++++ Provided entries
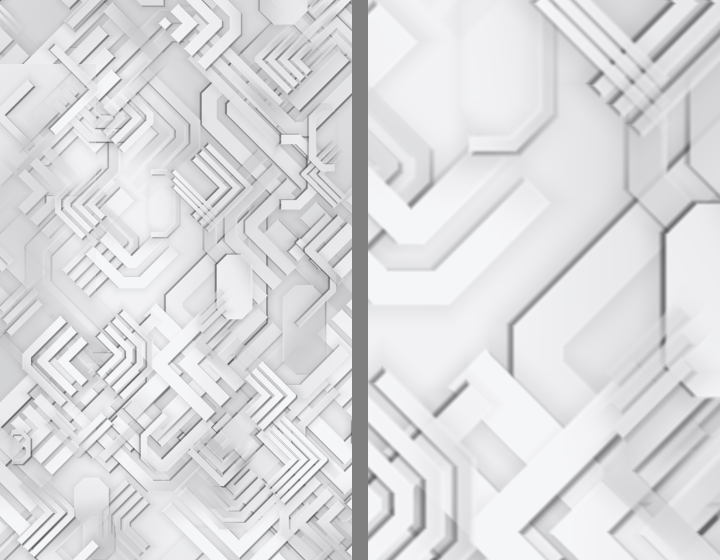
Left, the full canvas; right, a detail of the centre.
Write a WebGL 1 fragment shader that draws this background.

```glsl
precision highp float;
uniform vec2 u_resolution;

#define LAYERS 7
#define COARSE_CELL 0.52
#define FINE_CELL 0.18
#define EDGE 0.0024
#define CONTACT_SHIFT 0.0054
#define CONTACT_BLUR 0.0031
#define CONTACT_DARK 0.49
#define SOFT_REACH 0.035
#define SOFT_DARK 0.055
#define TONE_LOW 0.853
#define TONE_HIGH 0.982

const float DIAG = 0.70711;

vec4 hash4(vec2 p) {
  vec4 q = fract(p.xyxy * vec4(0.1031, 0.1030, 0.0973, 0.1099));
  q += dot(q, q.wzxy + 33.33);
  return fract((q.xxyz + q.yzzw) * q.zywx);
}

float smoothNoise(vec2 p) {
  vec2 i = floor(p), f = fract(p);
  f = f * f * (3.0 - 2.0 * f);
  float low = mix(hash4(i).x, hash4(i + vec2(1.0, 0.0)).x, f.x);
  float high = mix(hash4(i + vec2(0.0, 1.0)).x, hash4(i + 1.0).x, f.x);
  return mix(low, high, f.y);
}

float box(vec2 p, vec2 halfSize) {
  vec2 d = abs(p) - halfSize;
  return max(d.x, d.y);
}

float octagon(vec2 p, float radius) {
  p = abs(p);
  return max(max(p.x, p.y), (p.x + p.y) * DIAG) - radius;
}

// Parallel diagonal strips with staggered ends
float strips(vec2 q, float halfWidth, float pitch, float count, float len) {
  float k = clamp(floor(q.y / pitch + 0.5), -count, count);
  return box(vec2(q.x + k * 0.09, q.y - k * pitch), vec2(len, halfWidth));
}

// Nested right-angle bands, optionally with a cut corner
float chevrons(vec2 q, float halfWidth, float pitch, float count, float cut) {
  q -= 0.27;
  float e = max(max(q.x, q.y), (q.x + q.y) * DIAG + cut);
  float k = clamp(floor(e / pitch + 0.5), -count, 0.0);
  return max(abs(e - k * pitch) - halfWidth, -min(q.x, q.y) - 0.72);
}

// One raised panel, in cell units
float panel(vec2 p, vec4 kind, vec4 size) {
  vec2 q = vec2(p.x + p.y, p.y - p.x) * DIAG;
  float flip = sign(kind.y - 0.5);
  q *= vec2(flip, flip * sign(kind.z - 0.7));
  if (kind.w < 0.5) q = q.yx;
  float halfWidth = mix(0.03, 0.075, size.x);
  float pitch = halfWidth * mix(2.6, 3.6, size.y);
  float count = floor(size.z * 4.0);
  if (kind.x < 0.27)
    return strips(q, halfWidth, pitch, min(count, 1.0), mix(0.2, 0.55, size.w));
  if (kind.x < 0.82)
    return chevrons(q, halfWidth, pitch, count, max(size.w - 0.4, 0.0) * 0.3);
  p.y -= clamp(p.y, -0.25 * size.w, 0.25 * size.w);
  float body = octagon(p, mix(0.14, 0.3, size.y));
  if (kind.x < 0.93) return body;
  return max(abs(body) - halfWidth, p.x * flip - 0.08);
}

// Paints a panel with its shadows over the tone below
float paintPanel(float tone, vec2 p, float cell, vec4 place, vec2 id, float field) {
  vec4 kind = hash4(id + 41.7), size = hash4(id + 87.3), look = hash4(id + 133.1);
  vec2 fall = place.w < 0.55 ? vec2(0.75, -0.66) : vec2(-0.94, 0.34);
  float face = panel(p, kind, size) * cell;
  float shade = panel(p - fall * CONTACT_SHIFT / cell, kind, size) * cell;

  // Some panels sink into the ground at one end
  vec2 slope = normalize(look.xy - 0.5 + 0.001);
  float rise = smoothstep(-0.5, 0.1, dot(p, slope) + 0.4 * (look.z - 0.35));

  float soft = 1.0 - smoothstep(0.0, SOFT_REACH, shade);
  float contact = 1.0 - smoothstep(-CONTACT_BLUR, CONTACT_BLUR, shade);
  tone *= 1.0 - SOFT_DARK * soft * soft * rise;
  tone *= 1.0 - CONTACT_DARK * contact * rise * mix(0.25, 1.0, look.w);

  float light = clamp(0.55 * field + 0.65 * look.z - 0.08, 0.0, 1.0);
  float top = mix(TONE_LOW, TONE_HIGH, light) + 0.04 * dot(p, slope);
  top += 0.01 * smoothstep(-0.006, 0.0, face);
  float cover = 1.0 - smoothstep(-EDGE, EDGE, face);
  return mix(tone, top, cover * mix(0.3, 1.0, rise));
}

void main() {
  vec2 p = gl_FragCoord.xy / u_resolution.x;
  float field = smoothstep(0.15, 0.85, smoothNoise(p * 3.2 + 5.0));
  float tone = mix(TONE_LOW - 0.025, TONE_HIGH - 0.03, field);

  // Scattered panels, from broad plates to small pieces
  for (int layer = 0; layer < LAYERS; layer++) {
    float n = float(layer);
    float depth = n / float(LAYERS - 1);
    float cell = mix(COARSE_CELL, FINE_CELL, depth);
    vec2 g = p / cell + n * vec2(0.37, 0.61);
    for (int j = -1; j <= 1; j++) {
      for (int i = -1; i <= 1; i++) {
        vec2 corner = floor(g) + vec2(float(i), float(j));
        vec2 id = corner + n * vec2(19.0, 31.0) + 7.0;
        vec4 place = hash4(id);
        vec2 local = g - corner - mix(vec2(0.25), vec2(0.75), place.xy);
        if (place.z < mix(0.9, 0.42, depth))
          tone = paintPanel(tone, local, cell, place, id, field);
      }
    }
  }
  tone = clamp(tone, 0.4, 0.965);
  gl_FragColor = vec4(tone - 0.003, tone - 0.002, tone + 0.007, 1.0);
}
```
++++++++
*Exercise description:*
Scan the records above for the string "chevrons", then copy each line where it turns up.

*Exercise output:*
float chevrons(vec2 q, float halfWidth, float pitch, float count, float cut) {
    return chevrons(q, halfWidth, pitch, count, max(size.w - 0.4, 0.0) * 0.3);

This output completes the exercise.